However, the limited time mode closed shortly after launch, presumabely because of errors with the matchmaking system Fortnite uses.
The postmortem makes it clear now that the issue was related to how many matches the playground mode made, as opposed to the battle royale mode.
As the postmortem details, every node in the matchmaking group has a list of dedicated, available servers. Players connect to the matchmaking service, the service assigns the player to a corresponding node in their region, and then automatically selects one of its available servers for the player of that region.
While Fortnite's battle royale mode pits 100 players against each other in any given server, playground mode made matches for groups of one to four players at a time. This meant more matches were being made, requiring at least 15 times as many servers.
Because of this, the nodes were constantly asking to join or request extra servers, leading to the CPU holding “a backlog of pending requests resulting in a feedback loop," causing Epic to shut down playground and reassess the situation.
To fix playground mode, the matchmaking service was separated into its own service cluster. This stopped the server jam from affecting other modes, allowing developers to repair the service until it could get back online.

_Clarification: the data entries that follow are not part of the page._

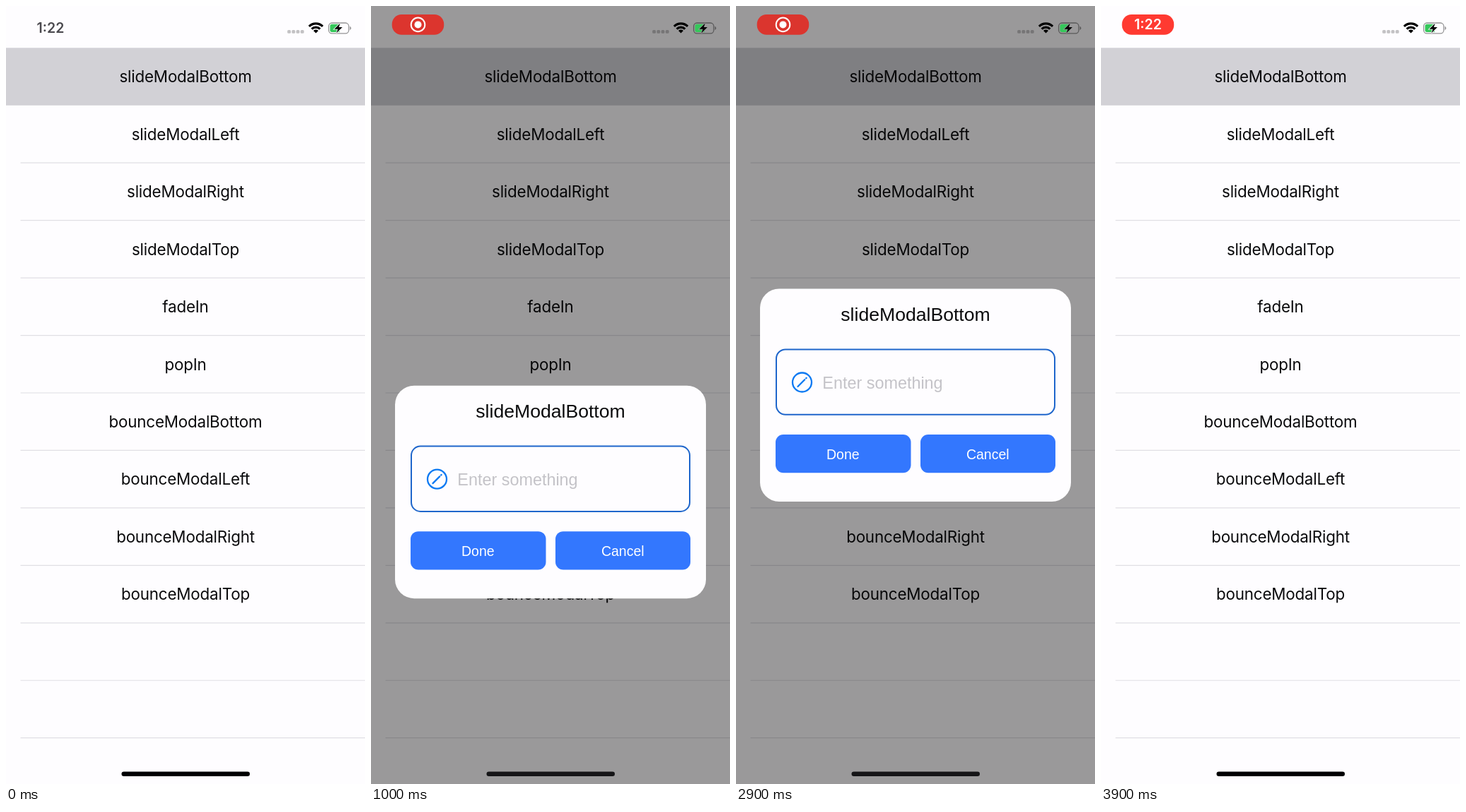
An HTML page that plays this animation: 508 by 1102 pixels, repeating every 4000 ms.

```html
<!DOCTYPE html>
<html lang="en">
<head>
<meta charset="utf-8">
<title>Modal slide</title>
<style>
  html, body { margin: 0; width: 100%; height: 100%; overflow: hidden; background: #fefdff; }
  svg { display: block; width: 100%; height: 100%; }
  text { text-anchor: middle; }
  #list text { font: 400 22.4px Inter, sans-serif; letter-spacing: -.2px; fill: #0a0a0c; }
  #list line { stroke: #e0dfe4; stroke-width: 1.2; }
  .clock { font: 600 19.5px Inter, sans-serif; }
  #modal text { font-family: "Liberation Sans", Arial, sans-serif; }
  #modal .button { font-size: 19.5px; fill: #fff; }
</style>
</head>
<body>
<svg viewBox="0 0 508 1102">
  <defs>
    <clipPath id="wedge"><path d="M438.5 38.5L422.5 22.5V10H454.5V22.5Z"/></clipPath>
  </defs>

  <rect width="508" height="1102" fill="#fefdff"/>
  <g id="list">
    <rect y="59.3" width="508" height="81.5" fill="#d2d1d6"/>
  </g>
  <rect id="dim" width="508" height="1102"/>

  <g id="modal">
    <rect x="34" y="400.5" width="440" height="301.5" rx="27" fill="#fefdff"/>
    <text x="254" y="445.5" font-size="26.6" fill="#0a0a0c">slideModalBottom</text>
    <rect x="57" y="486.4" width="394" height="92.4" rx="13" fill="none" stroke="#1f66cb" stroke-width="2"/>
    <g fill="none" stroke="#0b79f2" stroke-width="2.3" stroke-linecap="round">
      <circle cx="93.5" cy="533" r="13.5"/>
      <path d="M87.5 539L97.2 529.3M99.2 527.3L99.6 526.9"/>
    </g>
    <text x="122.3" y="541.5" font-size="23.4" fill="#c4c3c8" style="text-anchor:start">Enter something</text>
    <g fill="#3377fe">
      <rect x="56" y="607" width="191.5" height="54.3" rx="11"/>
      <rect x="261" y="607" width="191" height="54.3" rx="11"/>
    </g>
    <text class="button" x="151.3" y="641.7">Done</text>
    <text class="button" id="cancel" x="356.3" y="641.7">Cancel</text>
  </g>

  <g id="status">
    <g id="dots" fill-opacity=".23"></g>
    <g clip-path="url(#wedge)">
      <g fill="none" stroke="#000" stroke-width="3.1">
        <circle cx="438.5" cy="38.5" r="13.6"/>
        <circle cx="438.5" cy="38.5" r="8.4"/>
      </g>
      <circle cx="438.5" cy="38.5" r="4.9"/>
    </g>
    <rect x="456.6" y="24" width="28.4" height="14.8" rx="4.6" fill="none" stroke="#000" stroke-opacity=".42" stroke-width="1.3"/>
    <path d="M486.6 28.8a2.8 2.8 0 0 1 0 5.2Z" fill-opacity=".45"/>
    <path d="M461.2 25.8H472V37H461.2a2.7 2.7 0 0 1-2.7-2.7V28.500a2.7 2.7 0 0 1 2.700-2.700Z" fill="#35c75a"/>
    <path id="bolt" d="M472.800 24.500L464.500 32.700H469.600L467.400 38.400L476 30H471Z" stroke-width="1.600" paint-order="stroke"/>
  </g>

  <text class="clock" id="clock" x="63" y="38.200" fill="#4a494e">1:22</text>
  <g id="pill">
    <rect id="pillShape" x="29.700" y="12" width="73.500" height="28.800" rx="13.500"/>
    <g id="record">
      <circle cx="66.500" cy="26.400" r="9.800" fill="none" stroke="#fff" stroke-width="2"/>
      <circle cx="66.500" cy="26.400" r="5" fill="#fff"/>
    </g>
    <text class="clock" id="pillClock" x="66.500" y="33.300" fill="#fff">1:22</text>
  </g>
  <rect id="home" x="163.500" y="1084.500" width="181.500" height="6.600" rx="3.300"/>
</svg>

<script>
const LOOP = 4000, STEP = 100;
const ROW_TOP = 59.3, ROW_HEIGHT = 81.45, SLIDE = 702, DIM = .395;
const rows = ['slideModalBottom', 'slideModalLeft', 'slideModalRight', 'slideModalTop', 'fadeIn', 'popIn',
  'bounceModalBottom', 'bounceModalLeft', 'bounceModalRight', 'bounceModalTop'];

const $ = id => document.getElementById(id);
const add = (parent, tag, attrs, text = '') => {
  const node = document.createElementNS('http://www.w3.org/2000/svg', tag);
  for (const key in attrs) node.setAttribute(key, attrs[key]);
  node.textContent = text;
  parent.append(node);
};

for (let i = 0; i < 12; i++) {
  const top = ROW_TOP + i * ROW_HEIGHT, bottom = top + ROW_HEIGHT;
  if (i) add($('list'), 'line', { x1: 20.5, x2: 508, y1: bottom, y2: bottom });
  if (rows[i]) add($('list'), 'text', { x: 254, y: top + 49 }, rows[i]);
}
for (let i = 0; i < 4; i++) {
  add($('dots'), 'rect', { x: 398.2 + i * 6.2, y: 34, width: 4.8, height: 4.8, rx: 1.5 });
}

const ramp = (t, start, end) => Math.min(1, Math.max(0, (t - start) / (end - start)));
const ease = (t, start, end) => {
  const x = ramp(t, start, end);
  return x * x * (3 - 2 * x);
};
const mix = (a, b, p) => a + (b - a) * p;
const rgb = (...c) => `rgb(${c.map(Math.round)})`;

function draw(t) {
  const shade = ease(t, 600, 800) - ease(t, 3250, 3550);
  const shown = ease(t, 785, 1085) - ease(t, 3257, 3557);
  $('dim').setAttribute('opacity', DIM * shade);
  $('modal').setAttribute('transform', `translate(0 ${SLIDE * (1 - shown)})`);
  $('cancel').setAttribute('opacity', t >= 3100 ? .55 : 1);

  const light = 1 - DIM * shade;
  $('bolt').setAttribute('stroke', rgb(254 * light, 253 * light, 255 * light));
  const grey = 21 * ramp(shade, .5, 1);
  $('home').setAttribute('fill', rgb(grey, grey, grey + 2));

  const visible = ramp(t, 0, 300);
  $('clock').setAttribute('opacity', 1 - visible);
  $('pill').setAttribute('opacity', visible);
  const pulse = .5 + .5 * Math.cos((t - 1900) / 1000 * Math.PI);
  $('pillShape').setAttribute('fill', rgb(mix(219, 255, pulse), mix(53, 58, pulse), mix(46, 49, pulse)));
  const timeShown = t >= 3100;
  $('record').setAttribute('opacity', timeShown ? 0 : 1);
  $('pillClock').setAttribute('opacity', timeShown ? 1 : 0);
}

const started = performance.now();
function tick() {
  const t = (performance.now() - started) % LOOP;
  draw(Math.floor(t / STEP) * STEP);
  requestAnimationFrame(tick);
}
tick();
</script>
</body>
</html>
```
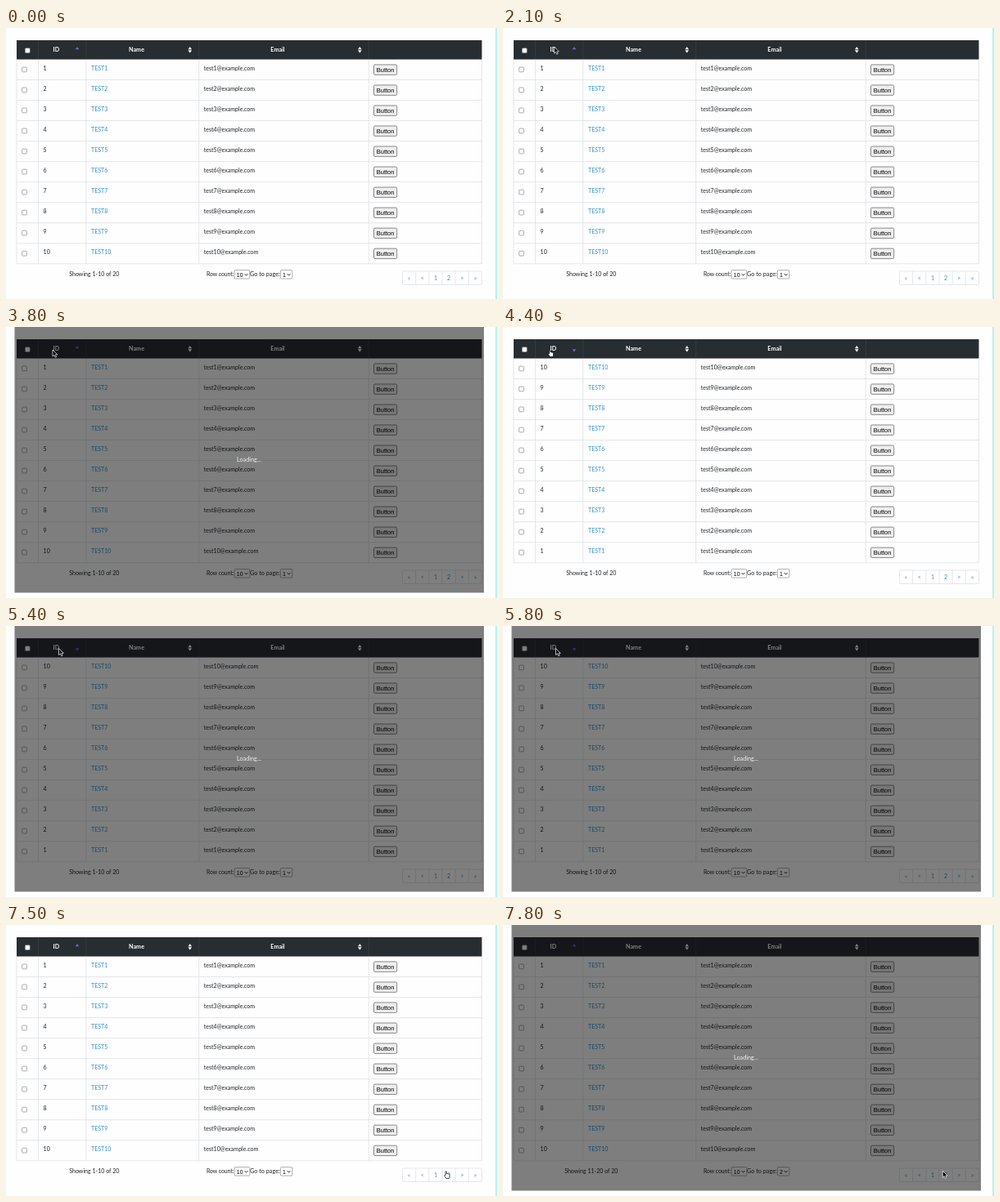
These frames come from a looping animation (600x332 px, 8 s). An HTML page:

```html
<!DOCTYPE html>
<html lang="en">
<head>
<meta charset="utf-8">
<title>Sortable table</title>
<style>
  html, body { margin: 0; width: 100%; height: 100%; overflow: hidden; background: #fefefe; }
  svg { display: block; width: 100%; height: 100%; }
  text { font: 7.05px Lato, "Open Sans", sans-serif; fill: #212529; white-space: pre; }
  .head { font-weight: 700; font-size: 7.2px; fill: #fff; }
  .mid { text-anchor: middle; }
  .link { fill: #2f8fcb; }
  .off { fill: #75899b; }
  .ui { font: 7.5px "Liberation Sans", Arial, sans-serif; fill: #000; }
</style>
</head>
<body>
<svg id="stage" viewBox="0 0 600 332"></svg>
<script>
const LOOP = 8000, ROWS = 10, PITCH = 25.03;
const stage = document.getElementById('stage');

function add(tag, attrs, parent = stage) {
  const el = document.createElementNS('http://www.w3.org/2000/svg', tag);
  for (const key in attrs) el.setAttribute(key, attrs[key]);
  parent.appendChild(el);
  return el;
}
function label(x, y, content, cls = '', size) {
  const el = add('text', { x, y, class: cls });
  el.textContent = content;
  if (size) el.style.fontSize = size + 'px';
  return el;
}
function box(x, y, width, height, fill, stroke = 'none', rx = 0, weight = 0.6) {
  return add('rect', { x, y, width, height, fill, stroke, rx, 'stroke-width': weight });
}
function line(x1, y1, x2, y2, stroke) {
  add('line', { x1, y1, x2, y2, stroke, 'stroke-width': 0.7 });
}
function shape(d, fill) {
  return add('path', { d, fill });
}
const upArrow = (x, fill) => shape(`M${x - 2.3} 26.2h4.6l-2.3-3.2z`, fill);
const downArrow = (x, fill) => shape(`M${x - 2.3} 27.3h4.6l-2.3 3.2z`, fill);

function select(x, width, value) {
  box(x, 296.7, width, 10.4, '#fff', '#767676', 1);
  const text = label(x + 2.6, 304.8, value, 'ui', 7);
  add('path', { d: `M${x + width - 6} 301.2l1.8 2l1.8-2`, fill: 'none', stroke: '#111', 'stroke-width': 0.9 });
  return text;
}

// Page and table grid
box(0, 0, 600, 332, '#fefefe');
box(598, 0, 2, 332, '#b4f3f5');
box(13, 15, 568.5, 23.5, '#282d32');
const columns = [39.5, 97.8, 235.8, 443.3];
for (const x of columns) line(x, 15, x, 38.5, '#3b4147');
for (const x of [13, ...columns, 581.5]) line(x, 38.5, x, 288.8, '#dadde1');
for (let i = 1; i <= ROWS; i++) line(13, 38.5 + i * PITCH, 581.5, 38.5 + i * PITCH, '#dadde1');

// Header
box(23.4, 24.7, 5.8, 5.8, '#fff', '#8a8a8a', 1);
[['ID', 61.4], ['Name', 159.5], ['Email', 332]].forEach(([name, x]) => label(x, 28.7, name, 'head mid'));
for (const x of [224.8, 432.3]) { upArrow(x, '#fff'); downArrow(x, '#fff'); }
const ascending = upArrow(87, '#656bd0'), descending = downArrow(87, '#656bd0');

// Body rows
const rows = Array.from({ length: ROWS }, (_, i) => {
  const y = 51.6 + i * PITCH;
  box(19.6, y - 3.6, 5.8, 5.8, '#fff', '#767676', 1.1);
  box(449.5, y - 6.7, 28.2, 12.4, '#efefef', '#6c6c6c', 1.5, 0.8);
  label(463.6, y + 2, 'Button', 'ui mid');
  return [label(45.6, y, ''), label(104, y, '', 'link'), label(241.8, y, '')];
});

// Footer
const showing = label(107.8, 303.9, '', 'mid');
label(245, 303.9, 'Row count:', '', 6.8);
select(279.2, 18.6, '10');
label(298, 303.9, 'Go to page:', '', 7.25);
const pageValue = select(335.4, 14.4, '1');
box(484.5, 298, 97, 16.4, '#fff', '#dadde1', 1.5, 0.7);
const pager = ['«', '<', '1', '2', '>', '»'].map((mark, i) => {
  const x = 484.5 + i * 16.17;
  if (i) line(x, 298, x, 314.4, '#dadde1');
  return label(x + 8.1, 308.7, mark, 'mid link');
});

// Loading cover
const cover = add('g', {});
add('rect', { x: 10.5, y: 0, width: 573.5, height: 325.5, fill: '#000', 'fill-opacity': 0.5 }, cover);
const loading = add('text', { x: 297, y: 164.7, class: 'mid', style: 'fill:#f2f2f2;font-size:7.3px' }, cover);
loading.textContent = 'Loading...';

// Pointers, with the hot spot near the top left corner
const pointers = {
  arrow: add('path', {
    d: 'M0 0V8L1.9 6.3L3.2 9.2L4.6 8.6L3.4 5.8H5.8Z',
    fill: '#000', stroke: '#fff', 'stroke-width': 0.7, 'stroke-linejoin': 'round'
  }),
  hand: add('path', {
    d: 'M2 5.6V1.1Q2.7 .2 3.4 1.1V3.8Q4.2 3.2 4.8 4Q5.5 3.5 6 4.3Q7 4 7.1 5V7Q7 8.2 6.3 9.5H2.8Q2 7.7 .6 6.2Q.7 5 2 5.6Z',
    fill: '#fff', stroke: '#000', 'stroke-width': 0.7, 'stroke-linejoin': 'round'
  })
};

// start, steps of 100 ms, from x, y, to x, y, pointer
const moves = [
  [0, 1, 0, 0, 0, 0, ''],
  [100, 3, 171, 290, 93, 76, 'arrow'],
  [500, 3, 62, 56, 114, 143, 'arrow'],
  [900, 1, 0, 0, 0, 0, ''],
  [1500, 7, 62, 55, 62.5, 23, 'arrow'],
  [2600, 1, 62, 23, 62, 23, 'hand'],
  [3100, 2, 58, 25, 54.5, 27, 'hand'],
  [3800, 1, 57, 28, 57, 28, 'arrow'],
  [4400, 5, 54.5, 27, 62, 27, 'hand'],
  [5400, 1, 64.5, 27.5, 64.5, 27.5, 'arrow'],
  [6100, 4, 65, 30, 93, 97, 'arrow'],
  [6600, 4, 190, 142, 553, 294, 'arrow'],
  [7000, 1, 536, 290, 536, 290, 'arrow'],
  [7200, 4, 535, 290, 535, 301, 'hand'],
  [7700, 1, 537.3, 301.3, 537.3, 301.3, 'arrow']
];

const within = (t, from, to) => t >= from && t < to;
const show = (el, on) => el.setAttribute('visibility', on ? 'visible' : 'hidden');

function drawPointer(t) {
  const [start, steps, x0, y0, x1, y1, kind] = moves.filter(m => m[0] <= t).pop();
  const step = Math.min(Math.floor((t - start) / 100), steps - 1);
  const k = steps > 1 ? step / (steps - 1) : 0;
  for (const name in pointers) show(pointers[name], name === kind);
  if (kind) pointers[kind].setAttribute('transform', `translate(${x0 + (x1 - x0) * k} ${y0 + (y1 - y0) * k})`);
}

let lastState = '';
function drawTable(reversed, page) {
  const state = reversed + '/' + page;
  if (state === lastState) return;
  lastState = state;
  rows.forEach(([id, name, mail], i) => {
    const n = reversed ? ROWS - i : i + 1;
    id.textContent = n;
    name.textContent = 'TEST' + n;
    mail.textContent = `test${n}@example.com`;
  });
  show(ascending, !reversed);
  show(descending, reversed);
  showing.textContent = page === 1 ? 'Showing 1-10 of 20' : 'Showing 11-20 of 20';
  pageValue.textContent = page;
  pager.forEach((el, i) => {
    const off = page === 1 ? i < 3 : i > 2;
    el.setAttribute('class', 'mid ' + (off ? 'off' : 'link'));
  });
}

function render(t) {
  drawTable(within(t, 4400, 6100), t >= 7700 ? 2 : 1);
  cover.style.display = within(t, 3800, 4400) || within(t, 5400, 6100) || t >= 7700 ? '' : 'none';
  drawPointer(t);
}

const began = performance.now();
function tick() {
  render((performance.now() - began) % LOOP);
  requestAnimationFrame(tick);
}
tick();
</script>
</body>
</html>
```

Playground's new matchmaking system now shifts regional capacity from nodes with extra space to those that are running low, ensuring nodes don't have to search outside of local region lists of servers as they had done previously.
After iterating and testing, Epic finally deemed playground mode to be working as intended. The company notes in the postmortem that they learned a lot about their own matchmaking service and it's "failure points."
For a full breakdown of how playground mode was fixed, click here.